I have a sensitive personality. All my 80 years, I have had to be on guard daily to not get overloaded emotionally. No matter how vigilant I am, it still happens. I have learned to listen to that 1st red flag. If I feel overwhelmed, I say No. Sometimes I have to say it over and over until I say “I am leaving because you aren’t listening”. I communicate best through my writing.
Being a highly sensitive person — which, according to Elaine Aron, includes 15 to 20% of the population — is often grouped in online forums with being an introvert, an empath, or a Myers-Briggs INFJ. Aron’s questionnaire is currently the only validated tool to determine whether an adult is a highly sensitive person.
Twenty-three years later, her book has sold a million copies worldwide and spawned a cottage industry of books for the highly sensitive person, or HSP, in love, at work, and more.
Comedian Kristal Adams, who hosts a podcast called Too Sensitive for Comedy, says that discovering the HSP label helped her understand the “different communication issues” she had with people in a society that can disparage the idea of sensitivity (for example, the derisive use of the term “snowflake”).
“It was just finally understanding, this way that I’m feeling is different,” Adams says. “This is why I’m having a hard time being like these people in this way. Now that I know it, I know what I can do — I know what ways I can either adapt or take care of myself so that I can function, quote unquote, normally.”
Singer Alanis Morissette has said she “cried throughout the reading of the entire book [The Highly Sensitive Person] out of sheer self-recognition” and last year, artist and rapper Kanye West described himself as an HSP during an interview with The Breakfast Club radio show co-host Charlamagne tha God.
When I first encountered a description of what it means to be an HSP, it was like looking at myself in the mirror. I hadn’t realized there was a specific term to describe my way of perceiving the world. It brought me incredible relief to know I wasn’t alone.
If you suspect you might be an HSP, see if you relate to the characteristics below.
- Your empathic nature makes you a master of emotional intelligence and relating to others.
- You have a vibrant inner life. For you, being alone is grounding, not lonely.
- You think before you act. This means you excel at strategy and planning — that is, if you can move past second-guessing yourself and perfectionism-induced procrastination.
- You are conscientious and prepare, which makes you trustworthy and reliable.

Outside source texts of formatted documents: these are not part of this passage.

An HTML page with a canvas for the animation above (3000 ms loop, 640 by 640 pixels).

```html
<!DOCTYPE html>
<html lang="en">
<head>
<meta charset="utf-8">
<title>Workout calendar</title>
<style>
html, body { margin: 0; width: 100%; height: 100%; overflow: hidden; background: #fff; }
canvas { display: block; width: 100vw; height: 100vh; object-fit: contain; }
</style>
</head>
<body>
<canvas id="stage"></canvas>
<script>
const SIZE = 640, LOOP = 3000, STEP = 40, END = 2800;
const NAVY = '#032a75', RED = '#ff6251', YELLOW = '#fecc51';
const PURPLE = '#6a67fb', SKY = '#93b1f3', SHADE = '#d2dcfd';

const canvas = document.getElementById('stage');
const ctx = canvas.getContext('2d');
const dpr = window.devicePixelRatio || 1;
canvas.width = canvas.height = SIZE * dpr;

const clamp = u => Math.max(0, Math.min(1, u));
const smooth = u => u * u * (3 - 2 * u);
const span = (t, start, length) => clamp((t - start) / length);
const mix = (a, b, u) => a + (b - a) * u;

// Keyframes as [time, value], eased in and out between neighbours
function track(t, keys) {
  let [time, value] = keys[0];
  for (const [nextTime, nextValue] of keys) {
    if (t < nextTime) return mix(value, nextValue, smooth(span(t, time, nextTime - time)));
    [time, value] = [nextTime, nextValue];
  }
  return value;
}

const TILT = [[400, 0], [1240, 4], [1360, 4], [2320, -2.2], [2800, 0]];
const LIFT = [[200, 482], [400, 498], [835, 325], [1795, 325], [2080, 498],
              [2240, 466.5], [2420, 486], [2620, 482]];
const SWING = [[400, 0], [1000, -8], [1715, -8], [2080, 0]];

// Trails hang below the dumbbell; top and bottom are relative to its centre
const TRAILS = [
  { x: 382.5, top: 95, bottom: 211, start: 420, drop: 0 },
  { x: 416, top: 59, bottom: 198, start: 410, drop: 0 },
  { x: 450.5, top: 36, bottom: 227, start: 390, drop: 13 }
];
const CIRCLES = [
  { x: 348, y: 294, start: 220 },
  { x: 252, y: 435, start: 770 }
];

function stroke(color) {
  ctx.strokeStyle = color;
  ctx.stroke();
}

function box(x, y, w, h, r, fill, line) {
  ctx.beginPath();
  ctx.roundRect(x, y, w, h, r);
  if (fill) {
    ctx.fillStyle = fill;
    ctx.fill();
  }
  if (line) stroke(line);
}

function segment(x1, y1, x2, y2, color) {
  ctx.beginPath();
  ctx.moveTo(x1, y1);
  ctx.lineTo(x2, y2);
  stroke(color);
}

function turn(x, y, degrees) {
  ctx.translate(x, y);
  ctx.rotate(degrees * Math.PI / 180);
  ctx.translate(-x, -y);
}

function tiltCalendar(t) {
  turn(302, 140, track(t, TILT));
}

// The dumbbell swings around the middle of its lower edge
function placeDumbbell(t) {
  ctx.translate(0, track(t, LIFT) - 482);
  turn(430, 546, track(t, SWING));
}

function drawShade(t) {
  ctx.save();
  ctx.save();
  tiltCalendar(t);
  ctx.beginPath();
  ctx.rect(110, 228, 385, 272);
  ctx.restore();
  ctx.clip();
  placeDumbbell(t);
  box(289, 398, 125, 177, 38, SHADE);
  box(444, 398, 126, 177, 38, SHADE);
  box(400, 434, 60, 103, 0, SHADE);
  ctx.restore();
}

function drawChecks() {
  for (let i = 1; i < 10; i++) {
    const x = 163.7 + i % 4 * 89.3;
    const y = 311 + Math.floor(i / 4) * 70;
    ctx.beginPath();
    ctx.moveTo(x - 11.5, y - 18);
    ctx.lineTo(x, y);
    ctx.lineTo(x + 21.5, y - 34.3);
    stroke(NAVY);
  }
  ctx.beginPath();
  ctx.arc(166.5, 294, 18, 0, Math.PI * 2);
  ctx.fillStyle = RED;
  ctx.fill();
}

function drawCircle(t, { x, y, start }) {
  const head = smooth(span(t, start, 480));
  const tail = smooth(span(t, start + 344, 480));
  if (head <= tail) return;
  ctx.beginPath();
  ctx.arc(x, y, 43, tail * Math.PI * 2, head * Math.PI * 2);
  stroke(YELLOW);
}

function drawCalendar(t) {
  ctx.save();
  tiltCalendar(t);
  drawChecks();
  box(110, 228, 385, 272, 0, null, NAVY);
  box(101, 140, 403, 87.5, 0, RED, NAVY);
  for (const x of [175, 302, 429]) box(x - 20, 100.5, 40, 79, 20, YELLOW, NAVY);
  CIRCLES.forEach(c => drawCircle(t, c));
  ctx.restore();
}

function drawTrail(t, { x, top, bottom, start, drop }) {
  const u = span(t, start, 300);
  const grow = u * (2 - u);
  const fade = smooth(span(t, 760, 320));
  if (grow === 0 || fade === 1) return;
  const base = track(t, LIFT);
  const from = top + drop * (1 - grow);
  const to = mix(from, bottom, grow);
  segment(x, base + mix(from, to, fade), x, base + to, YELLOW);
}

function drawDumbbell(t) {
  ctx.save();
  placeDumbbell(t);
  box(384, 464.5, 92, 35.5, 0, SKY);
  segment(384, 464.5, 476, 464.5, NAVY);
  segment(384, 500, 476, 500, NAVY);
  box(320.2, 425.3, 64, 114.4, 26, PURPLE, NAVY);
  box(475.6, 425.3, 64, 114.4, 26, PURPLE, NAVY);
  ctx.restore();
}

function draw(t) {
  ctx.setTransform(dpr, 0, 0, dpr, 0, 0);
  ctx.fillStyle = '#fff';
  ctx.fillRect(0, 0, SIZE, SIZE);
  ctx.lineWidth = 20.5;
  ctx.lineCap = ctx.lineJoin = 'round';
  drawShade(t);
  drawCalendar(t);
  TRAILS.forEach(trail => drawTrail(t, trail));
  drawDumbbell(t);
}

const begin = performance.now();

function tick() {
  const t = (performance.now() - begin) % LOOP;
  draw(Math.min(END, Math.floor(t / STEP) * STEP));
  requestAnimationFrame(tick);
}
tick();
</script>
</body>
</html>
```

But if you’re caught off-guard in a meeting or conversation, you get easily overstimulated and may recoil.
- You’re able to sense conflict and mitigate it before it becomes a problem (and often before others are even aware of it). This is one reason HSPs are great problem solvers and team members.
- You have a low annoyance threshold. It’s particularly hard for you to work in noisy (sirens going by are the worst), overly bright, or aesthetically abrasive environments. You have trouble concentrating if you feel slightly uncomfortable. You also might be extra-sensitive to fragrances or coarse fabrics.
- You love connecting with people, but at a big party you’re most likely to be found in a quiet corner chatting with a few people, getting into deep, far-ranging topics (or hanging out with the resident dog or cat).
- You are deeply moved by art, literature, or music and often unexplainably affected after witnessing the pain or suffering of other human beings. This is why HSPs tend to excel in careers like medicine, teaching, and even social entrepreneurship, but it also means HSPs need to be mindful about the news and content they consume.
- You cry more easily, both from sadness and happiness.
If you relate to most or all of the qualities above, chances are that you possess the unique brain chemistry that’s innate to HSPs. You can take a self-test designed by Elaine Aron here.